In milder cases, it is recommended that patients start applying warm compresses over their eyes twice daily for about 10 minutes followed by gentle massage and eye lid scrubs. This works by freeing up the clogged meibomian glands (heat and massage) as well as cleaning any debris or mites (scrubs). A common eye mask is the bruder eye mask, however there are many options available. In addition to the warm compresses your eye doctor will recommend the type of drops that you should use. It is important that you use the right type of eye drop depending on the type of dry eye that you have. You should also lubricate your eyes with some over-the-counter artificial tears two to four times a day.

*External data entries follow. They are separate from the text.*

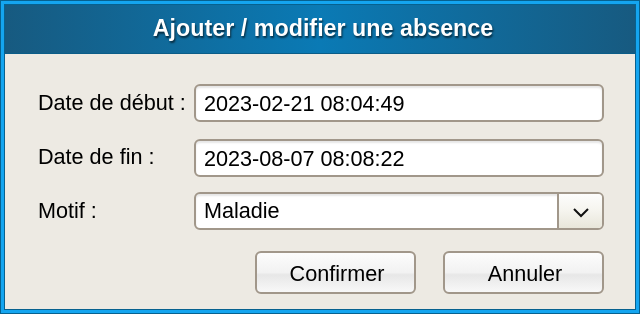
<!DOCTYPE html>
<html lang="fr">
<head>
<meta charset="utf-8">
<title>Ajouter / modifier une absence</title>
<style>
:root {
  --frame-dark: #07618f;
  --frame-bright: #14a5f0;
  --title-edge: #175a80;
  --title-mid: #0a7ab5;
  --panel: #edeae3;
  --line: #a1978a;
  --ink: #000;
}
* { box-sizing: border-box; }
html, body { margin: 0; overflow: hidden; }
body { width: 640px; height: 314px; }
.dialog {
  width: 640px;
  height: 314px;
  padding: 1px;
  background: var(--frame-dark);
  font: 21.6px/26px "Liberation Sans", Arial, sans-serif;
  color: var(--ink);
}
.frame {
  height: 312px;
  border: 3px solid var(--frame-bright);
  padding: 1px;
  background: var(--frame-dark);
}
.title-bar {
  height: 49px;
  margin: 0;
  padding: 0 0 3px 6px;
  border-bottom: 1px solid #0b5d88;
  display: flex;
  align-items: center;
  justify-content: center;
  background: linear-gradient(90deg, var(--title-edge), var(--title-mid) 50%, var(--title-edge));
  color: #fff;
  font-size: 23.3px;
  font-weight: bold;
  text-shadow: 1px 2px 2px #0009;
  white-space: nowrap;
}
.panel {
  height: 255px;
  padding: 30px 31px 0 33px;
  background: var(--panel);
}
.fields {
  display: grid;
  grid-template-columns: 156px 410px;
  grid-template-rows: 38px 38px 38px;
  row-gap: 17px;
  align-items: center;
}
.label { white-space: nowrap; }
.end-label { position: relative; top: -1px; }
.reason { position: relative; top: -2px; }
.field {
  height: 38px;
  border: 2px solid var(--line);
  border-radius: 6px;
  padding: 1px 0 0 8px;
  display: flex;
  align-items: center;
  background: #fff;
  box-shadow: inset 0 2px 2px #0000001a;
  overflow: hidden;
  white-space: nowrap;
}
.select { padding-top: 0; justify-content: space-between; }
.arrow {
  width: 45px;
  height: 34px;
  border-left: 2px solid var(--line);
  display: flex;
  align-items: center;
  justify-content: center;
  background: linear-gradient(#fdfdfc, #f5f4ee 50%, #e8e6da);
}
.arrow svg { display: block; margin-top: 3px; }
.actions {
  margin-top: 19px;
  display: flex;
  justify-content: flex-end;
  gap: 27px;
}
.button {
  width: 161px;
  height: 43px;
  border: 2px solid var(--line);
  border-radius: 6px;
  display: flex;
  align-items: center;
  justify-content: center;
  padding: 2px 0 0 3px;
  background: linear-gradient(#fcfcfc, #f2f2f2 50%, #e7e7e7 56%, #f8f8f8);
  color: inherit;
  text-decoration: none;
}
</style>
</head>
<body>
<main class="dialog">
  <div class="frame">
    <h1 class="title-bar">Ajouter / modifier une absence</h1>
    <section class="panel">
      <div class="fields">
        <div class="label">Date de début :</div>
        <div class="field">2023-02-21 08:04:49</div>
        <div class="label end-label">Date de fin :</div>
        <div class="field">2023-08-07 08:08:22</div>
        <div class="label reason">Motif :</div>
        <div class="field select reason">
          <span>Maladie</span>
          <span class="arrow">
            <svg width="18" height="12" viewBox="0 0 18 12" aria-hidden="true"><path d="M2 2l7 7 7-7" fill="none" stroke="#111" stroke-width="2"/></svg>
          </span>
        </div>
      </div>
      <div class="actions">
        <a class="button" href="#">Confirmer</a>
        <a class="button" href="#">Annuler</a>
      </div>
    </section>
  </div>
</main>
</body>
</html>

If this initial treatment does not work, a prescription of eye drops called Restasis, or Xiidra, might be given. This is because dry eyes are a multifactorial disease process that causes instability in the ocular surface. In addition to the symptoms of dry eye, the condition causes inflammation which can lead to ocular damage to the front part of your eye. Restasis and Xiidra are prescription eye drops that tackle the inflammatory component of your dry eyes to help alleviate the symptoms and reduce risks of damage.
Punctal plugs are another treatment option. There are four drainage systems in our eyes, two on the bottom and two on top, which help drain our tears. These Punctal plugs partially block your drainage areas. The plugs are usually placed on the two bottom drainage ducts so that your tears can flow to the front surface of your eye and remain lubricated.
In the event, none of these treatments help, or if you're not so consistent with using those warm compresses every morning and night, there are other in-office treatments that remove the blockage in your meibomian glands, such as LipiFlow, iLux, Miboflow, and TearCare.
For more severe dry eye there is a specialized treatment called Amniotic Membranes which are ethically derived stem cell based ocular bandages that transfer regenerative nutrient rich tissue to the front surface of your eye. This treatment is often recommended when other treatment has been tried and is not effective or if the patient has severe corneal scarring in addition to their dry eye symptoms.